[Exercise directions] The lines below starting at the line containing "145Q354 149 386" and ending at the line containing "158Q404 160 415" are to be repeated exactly, with both ends kept and nothing else added.

Data extracted from a collection
* * * *
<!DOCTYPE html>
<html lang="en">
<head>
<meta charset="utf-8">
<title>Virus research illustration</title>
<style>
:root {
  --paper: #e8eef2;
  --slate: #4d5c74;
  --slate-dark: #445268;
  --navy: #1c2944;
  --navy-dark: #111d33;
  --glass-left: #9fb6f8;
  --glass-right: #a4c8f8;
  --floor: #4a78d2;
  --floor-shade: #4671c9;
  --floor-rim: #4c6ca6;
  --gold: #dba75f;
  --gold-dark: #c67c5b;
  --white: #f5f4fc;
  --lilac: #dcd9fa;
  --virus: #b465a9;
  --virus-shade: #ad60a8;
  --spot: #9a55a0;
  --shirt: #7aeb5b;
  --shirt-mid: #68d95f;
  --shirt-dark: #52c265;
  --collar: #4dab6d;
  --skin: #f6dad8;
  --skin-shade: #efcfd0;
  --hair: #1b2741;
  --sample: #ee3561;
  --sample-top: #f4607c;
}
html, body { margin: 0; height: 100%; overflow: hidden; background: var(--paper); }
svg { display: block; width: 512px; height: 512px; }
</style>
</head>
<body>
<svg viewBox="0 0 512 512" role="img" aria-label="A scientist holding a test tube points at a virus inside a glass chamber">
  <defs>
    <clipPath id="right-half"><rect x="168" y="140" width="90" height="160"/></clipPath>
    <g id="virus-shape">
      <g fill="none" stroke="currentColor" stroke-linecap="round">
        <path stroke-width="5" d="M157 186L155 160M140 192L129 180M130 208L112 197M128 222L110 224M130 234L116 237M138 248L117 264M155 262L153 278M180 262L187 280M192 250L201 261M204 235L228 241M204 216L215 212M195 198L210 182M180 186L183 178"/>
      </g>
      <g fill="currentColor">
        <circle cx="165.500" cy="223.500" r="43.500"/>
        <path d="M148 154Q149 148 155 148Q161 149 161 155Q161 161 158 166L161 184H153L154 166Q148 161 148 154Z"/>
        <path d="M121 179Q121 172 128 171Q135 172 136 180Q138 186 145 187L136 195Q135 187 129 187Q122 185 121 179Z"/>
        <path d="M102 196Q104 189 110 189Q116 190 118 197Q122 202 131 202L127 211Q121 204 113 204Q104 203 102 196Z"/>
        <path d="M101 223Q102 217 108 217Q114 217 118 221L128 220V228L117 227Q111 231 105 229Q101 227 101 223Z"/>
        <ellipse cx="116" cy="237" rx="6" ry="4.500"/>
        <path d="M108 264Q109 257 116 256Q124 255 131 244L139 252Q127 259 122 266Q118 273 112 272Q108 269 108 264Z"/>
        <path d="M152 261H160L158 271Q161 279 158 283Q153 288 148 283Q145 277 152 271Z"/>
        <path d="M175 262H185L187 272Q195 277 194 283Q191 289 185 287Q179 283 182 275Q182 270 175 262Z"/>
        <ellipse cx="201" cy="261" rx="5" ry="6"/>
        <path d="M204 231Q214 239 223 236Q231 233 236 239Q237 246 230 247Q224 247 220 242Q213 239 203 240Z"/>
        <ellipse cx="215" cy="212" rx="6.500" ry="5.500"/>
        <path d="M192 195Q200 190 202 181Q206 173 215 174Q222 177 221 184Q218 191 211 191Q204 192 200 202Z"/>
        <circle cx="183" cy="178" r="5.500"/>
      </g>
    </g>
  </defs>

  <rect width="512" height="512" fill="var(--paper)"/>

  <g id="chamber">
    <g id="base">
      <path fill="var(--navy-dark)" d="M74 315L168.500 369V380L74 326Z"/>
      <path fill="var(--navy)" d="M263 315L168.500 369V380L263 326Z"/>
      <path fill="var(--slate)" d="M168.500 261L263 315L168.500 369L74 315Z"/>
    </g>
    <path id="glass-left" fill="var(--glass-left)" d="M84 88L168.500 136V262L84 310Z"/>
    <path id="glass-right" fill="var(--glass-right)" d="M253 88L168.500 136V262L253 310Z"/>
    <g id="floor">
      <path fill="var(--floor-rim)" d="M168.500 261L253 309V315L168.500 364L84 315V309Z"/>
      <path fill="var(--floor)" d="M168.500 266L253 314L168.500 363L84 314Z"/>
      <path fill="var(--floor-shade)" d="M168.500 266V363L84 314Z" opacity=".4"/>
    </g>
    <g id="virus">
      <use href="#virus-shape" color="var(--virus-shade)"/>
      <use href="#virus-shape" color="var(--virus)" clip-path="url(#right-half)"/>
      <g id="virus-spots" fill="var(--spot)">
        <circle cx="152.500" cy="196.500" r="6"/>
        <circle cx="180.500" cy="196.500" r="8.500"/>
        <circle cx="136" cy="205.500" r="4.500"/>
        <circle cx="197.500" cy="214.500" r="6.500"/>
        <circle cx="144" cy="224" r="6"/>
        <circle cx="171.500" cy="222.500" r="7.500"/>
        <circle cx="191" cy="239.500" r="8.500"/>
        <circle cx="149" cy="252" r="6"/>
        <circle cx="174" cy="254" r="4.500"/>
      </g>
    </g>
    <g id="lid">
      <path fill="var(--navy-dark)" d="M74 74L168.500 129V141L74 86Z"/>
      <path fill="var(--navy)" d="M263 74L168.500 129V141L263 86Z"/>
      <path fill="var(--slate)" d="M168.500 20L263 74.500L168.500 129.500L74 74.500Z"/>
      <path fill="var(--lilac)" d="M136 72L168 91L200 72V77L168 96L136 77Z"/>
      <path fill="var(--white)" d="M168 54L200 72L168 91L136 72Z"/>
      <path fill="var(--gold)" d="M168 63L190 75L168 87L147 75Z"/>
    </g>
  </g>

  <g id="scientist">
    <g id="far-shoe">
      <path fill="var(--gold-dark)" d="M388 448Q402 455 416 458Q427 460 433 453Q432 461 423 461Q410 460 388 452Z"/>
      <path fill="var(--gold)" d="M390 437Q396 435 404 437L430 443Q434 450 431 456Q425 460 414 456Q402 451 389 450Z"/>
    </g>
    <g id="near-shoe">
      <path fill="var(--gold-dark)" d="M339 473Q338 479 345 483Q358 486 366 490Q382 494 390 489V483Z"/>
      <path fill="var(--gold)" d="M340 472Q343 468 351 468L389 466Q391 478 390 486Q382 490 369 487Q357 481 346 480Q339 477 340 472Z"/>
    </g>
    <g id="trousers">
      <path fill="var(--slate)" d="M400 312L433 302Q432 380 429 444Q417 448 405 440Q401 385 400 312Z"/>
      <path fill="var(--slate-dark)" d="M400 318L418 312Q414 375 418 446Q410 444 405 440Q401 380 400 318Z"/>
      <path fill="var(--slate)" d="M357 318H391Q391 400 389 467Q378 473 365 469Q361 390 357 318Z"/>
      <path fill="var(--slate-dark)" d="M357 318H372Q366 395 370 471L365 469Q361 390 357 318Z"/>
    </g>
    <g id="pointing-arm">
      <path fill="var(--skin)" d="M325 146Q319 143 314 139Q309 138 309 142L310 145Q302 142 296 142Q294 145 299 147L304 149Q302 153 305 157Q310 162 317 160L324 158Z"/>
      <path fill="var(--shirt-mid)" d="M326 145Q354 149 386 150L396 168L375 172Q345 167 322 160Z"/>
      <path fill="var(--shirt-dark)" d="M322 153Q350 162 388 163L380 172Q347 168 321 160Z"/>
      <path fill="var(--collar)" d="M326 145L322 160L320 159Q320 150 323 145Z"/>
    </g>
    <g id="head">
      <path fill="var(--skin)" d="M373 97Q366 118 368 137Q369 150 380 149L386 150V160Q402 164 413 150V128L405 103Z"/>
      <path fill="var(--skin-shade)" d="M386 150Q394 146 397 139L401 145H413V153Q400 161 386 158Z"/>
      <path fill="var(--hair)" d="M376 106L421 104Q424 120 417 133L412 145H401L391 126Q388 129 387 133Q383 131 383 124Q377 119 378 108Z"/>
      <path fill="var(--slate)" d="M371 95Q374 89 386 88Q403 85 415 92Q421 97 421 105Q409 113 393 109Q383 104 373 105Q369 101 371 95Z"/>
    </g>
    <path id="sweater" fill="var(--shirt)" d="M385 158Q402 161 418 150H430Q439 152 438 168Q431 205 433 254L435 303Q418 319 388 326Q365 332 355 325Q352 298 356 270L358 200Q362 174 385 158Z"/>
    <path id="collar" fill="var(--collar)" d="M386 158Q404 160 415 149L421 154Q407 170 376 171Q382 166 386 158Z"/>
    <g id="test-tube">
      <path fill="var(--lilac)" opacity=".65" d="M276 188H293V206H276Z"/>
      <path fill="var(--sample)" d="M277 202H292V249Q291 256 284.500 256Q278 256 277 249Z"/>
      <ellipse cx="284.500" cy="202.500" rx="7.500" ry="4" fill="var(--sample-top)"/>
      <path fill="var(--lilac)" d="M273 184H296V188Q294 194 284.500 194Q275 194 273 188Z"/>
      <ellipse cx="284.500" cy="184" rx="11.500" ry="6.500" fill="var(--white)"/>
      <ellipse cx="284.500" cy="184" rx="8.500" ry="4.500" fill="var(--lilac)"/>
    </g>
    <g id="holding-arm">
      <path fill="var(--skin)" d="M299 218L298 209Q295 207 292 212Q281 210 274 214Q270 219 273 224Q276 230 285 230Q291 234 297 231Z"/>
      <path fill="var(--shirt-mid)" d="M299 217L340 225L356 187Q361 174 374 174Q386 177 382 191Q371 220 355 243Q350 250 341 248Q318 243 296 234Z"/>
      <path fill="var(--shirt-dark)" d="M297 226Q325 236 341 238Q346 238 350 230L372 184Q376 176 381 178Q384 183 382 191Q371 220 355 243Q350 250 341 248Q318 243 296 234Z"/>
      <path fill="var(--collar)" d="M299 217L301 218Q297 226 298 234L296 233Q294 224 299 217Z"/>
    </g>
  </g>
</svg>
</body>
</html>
* * * *
[Task result]
      <path fill="var(--shirt-mid)" d="M326 145Q354 149 386 150L396 168L375 172Q345 167 322 160Z"/>
      <path fill="var(--shirt-dark)" d="M322 153Q350 162 388 163L380 172Q347 168 321 160Z"/>
      <path fill="var(--collar)" d="M326 145L322 160L320 159Q320 150 323 145Z"/>
    </g>
    <g id="head">
      <path fill="var(--skin)" d="M373 97Q366 118 368 137Q369 150 380 149L386 150V160Q402 164 413 150V128L405 103Z"/>
      <path fill="var(--skin-shade)" d="M386 150Q394 146 397 139L401 145H413V153Q400 161 386 158Z"/>
      <path fill="var(--hair)" d="M376 106L421 104Q424 120 417 133L412 145H401L391 126Q388 129 387 133Q383 131 383 124Q377 119 378 108Z"/>
      <path fill="var(--slate)" d="M371 95Q374 89 386 88Q403 85 415 92Q421 97 421 105Q409 113 393 109Q383 104 373 105Q369 101 371 95Z"/>
    </g>
    <path id="sweater" fill="var(--shirt)" d="M385 158Q402 161 418 150H430Q439 152 438 168Q431 205 433 254L435 303Q418 319 388 326Q365 332 355 325Q352 298 356 270L358 200Q362 174 385 158Z"/>
    <path id="collar" fill="var(--collar)" d="M386 158Q404 160 415 149L421 154Q407 170 376 171Q382 166 386 158Z"/>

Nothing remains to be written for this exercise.